New Delhi: Super Cassettes Industries Ltd and Phonographic Performance Ltd have filed separate petitions before the Supreme Court seeking a review of its May decision in a case against the owner of Radio Mirchi that was seen as favouring public interest against the intellectual property right of a copyright holder.
Super owns the T-Series brand of music cassettes and ranks among the largest holders of copyrighted audio-vis-ual, sound recording and musical work in India. It has also granted a voluntary licence to various FM radio channels such as Music Broadcast Pvt. Ltd’s Radio City and the government-run All India Radio to broadcast its music.
Super is not a member of Phonographic, which is a copyright society that collects royalties on behalf of the music industry. Phonographic’s members include Universal, Tips , Venus, Virgin and Sony Music(India).
In April 2002, Super served a legal notice asking Radio Mirchi’s parent Entertainment Networks (India) Ltd (Enil), a majority-owned subsidary of Bennett, Coleman and Co. Ltd, to desist from broadcasting its sound recordings without a valid licence or payment of royalty, and claimed damages of Rs50 lakh. HT Media Ltd, which publishes Mint, also runs Fever 104 that competes with Radio Mirchi.
Enil maintained during the proceedings that it was under the belief that the copyrighted music owned by Super was part of Phonographic. Enil had been paying Phonographic a royalty at the rate of Rs400 per needle hour since 2001.
In 2003, Enil filed an application before the Copyright Board in New Delhi and succeeded in gaining a compulsory licence for copyrighted music owned by Super as per the 1957 copyright Act.
A compulsory licence is an exception to copyright law and forces a copyright holder to let others use the work, usually on payment of a royalty or fee.
Super then challenged the move before the Delhi high court, which, in turn, asked the Copyright Board to take up the issue and asked Enil to file an undertaking that it would not broadcast sound recordings belonging to Super.
Aggrieved by this, Enil approached the apex court in 2005 with a verdict of the Bombay high court. While the Delhi high court decision dealt with the grant of a compulsory licence of copyrighted work owned by Super, the Bombay high court verdict related to a compulsory licence sought by Enil and other radio stations with regard to copyrighted sound recordings owned Phonographic members.
Unlike the Delhi court decision, the Bombay court permitted the grant of a compulsory licence to Enil and others with regard to copyrighted music owned by members of Phonographic on payment of a reasonable sum.
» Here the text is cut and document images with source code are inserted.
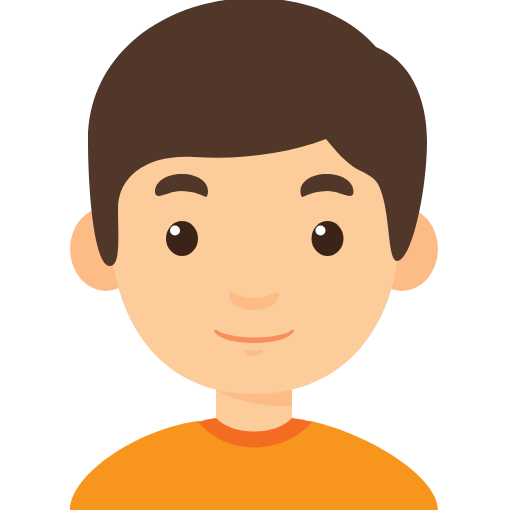
<!DOCTYPE html>
<html lang="en">
<head>
<meta charset="utf-8">
<title>Boy avatar</title>
<style>
:root {
  --background: #ffffff;
  --skin: #fccc9b;
  --skin-shade: #fdbc85;
  --hair: #51362a;
  --eye: #3b2317;
  --lips: #f98f5b;
  --shirt: #f8951d;
  --collar: #f46c22;
}
html, body { margin: 0; width: 510px; height: 510px; overflow: hidden; background: var(--background); }
.avatar { display: block; width: 510px; height: 510px; }
.skin { fill: var(--skin); }
.shade { fill: var(--skin-shade); }
.hair { fill: var(--hair); }
.pupil { fill: var(--eye); }
.glint { fill: var(--background); }
.lips { fill: var(--lips); }
.shirt { fill: var(--shirt); }
.collar { fill: var(--collar); }
</style>
</head>
<body>
<svg class="avatar" viewBox="0 0 510 510" role="img" aria-label="Smiling boy with brown hair and an orange shirt">
  <defs>
    <g id="eye">
      <ellipse class="pupil" cx="0" cy="0" rx="16" ry="17.5"/>
      <circle class="glint" cx="-7" cy="-8" r="5"/>
    </g>
    <path id="brow" class="hair" d="M155 192C155 181 167 174 182 174C198 174 208 182 208 191C208 194 207 197 206 197C198 193 190 191 181 191C172 191 166 195 159 196C156 196 155 194 155 192Z"/>
  </defs>

  <g id="body">
    <path class="shirt" d="M70 510C70 476 134 430 198 421L254 432L311 421C374 436 438 478 438 510Z"/>
    <path class="collar" d="M198 422Q207 419 216 418H292Q302 419 312 422C299 437 278 447.500 254 447.500C231 447.500 212 438 198 422Z"/>
    <path class="skin" d="M216 380H292V418C283 427 270 431.500 254 431.500C238 431.500 225 427 216 418Z"/>
    <path class="shade" d="M216 386H292V406C264 407 238 402 216 390Z"/>
  </g>

  <g id="ears" class="shade">
    <ellipse cx="106" cy="249" rx="36" ry="42"/>
    <ellipse cx="402" cy="249" rx="36" ry="42"/>
  </g>

  <path id="face" class="skin" d="M108 130H400V235C396 330 342 394 254 394C166 394 115 330 110 235Z"/>

  <path id="hair" class="hair" d="M110 266C94 266 88 190 88 140C88 52 168 -2 254 -2C304 -2 348 15 376 47C409 60 427 96 427 141C427 190 412 261 397 261C387 261 391 212 379 186C374 176 366 174 357 169C345 162 336 151 326 139C286 154 240 160 194 157C150 154 118 174 118 209C118 236 121 266 110 266Z"/>

  <g id="eyes">
    <use href="#eye" x="182" y="238.500"/>
    <use href="#eye" x="327.500" y="238.500"/>
  </g>
  <g id="brows">
    <use href="#brow"/>
    <use href="#brow" transform="translate(508.500 0) scale(-1 1)"/>
  </g>

  <path id="nose" class="shade" d="M229 293C232 290 238 298 254 298C270 298 276 290 279 293C280 302 270 310 254 310C238 310 228 302 229 293Z"/>
  <path id="mouth" class="lips" d="M214 331C215 328 218 331 222 333C242 339 267 339 287 333C291 331 293 328 294 331C290 339 273 343 254 343C235 343 218 339 214 331Z"/>
  <path id="chin" class="shade" d="M245 350C248 349 250 351 254 351C258 351 260 349 263 350C263 353 259 356 254 356C249 356 245 353 245 350Z"/>
</svg>
</body>
</html>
In May, the apex court ruled that the Copyright Board had the jurisdiction to entertain complaints against copyright owners by individuals seeking compulsory licences. This, in effect, allows Enil to approach the Copyright Board for a compulsory licence.
According to Saikrishna Rajagopal, partner at law firm Saikrishna and Associates, Section 31 of the Copyright Act of 1957 envisages two situations that allow a party to approach the Copyright Board of a compulsory licence.
First, he says, is where the copyright owner withholds work from the public by not exploiting the copyright and also disallowing others to do so. Second, where the copyright owner has refused another from publishing or broadcasting the material on terms that the applicant for a compulsory licence considers unreasonable.
The apex court’s May judgement “has the potential of making an exclusive licence granted...meaningless, since it would be open for other potential users of music to approach the Copyright Board seeking a compulsory licence (at substantially lower royalty) for the same music covered under the exclusive licence,” says Rajagopal.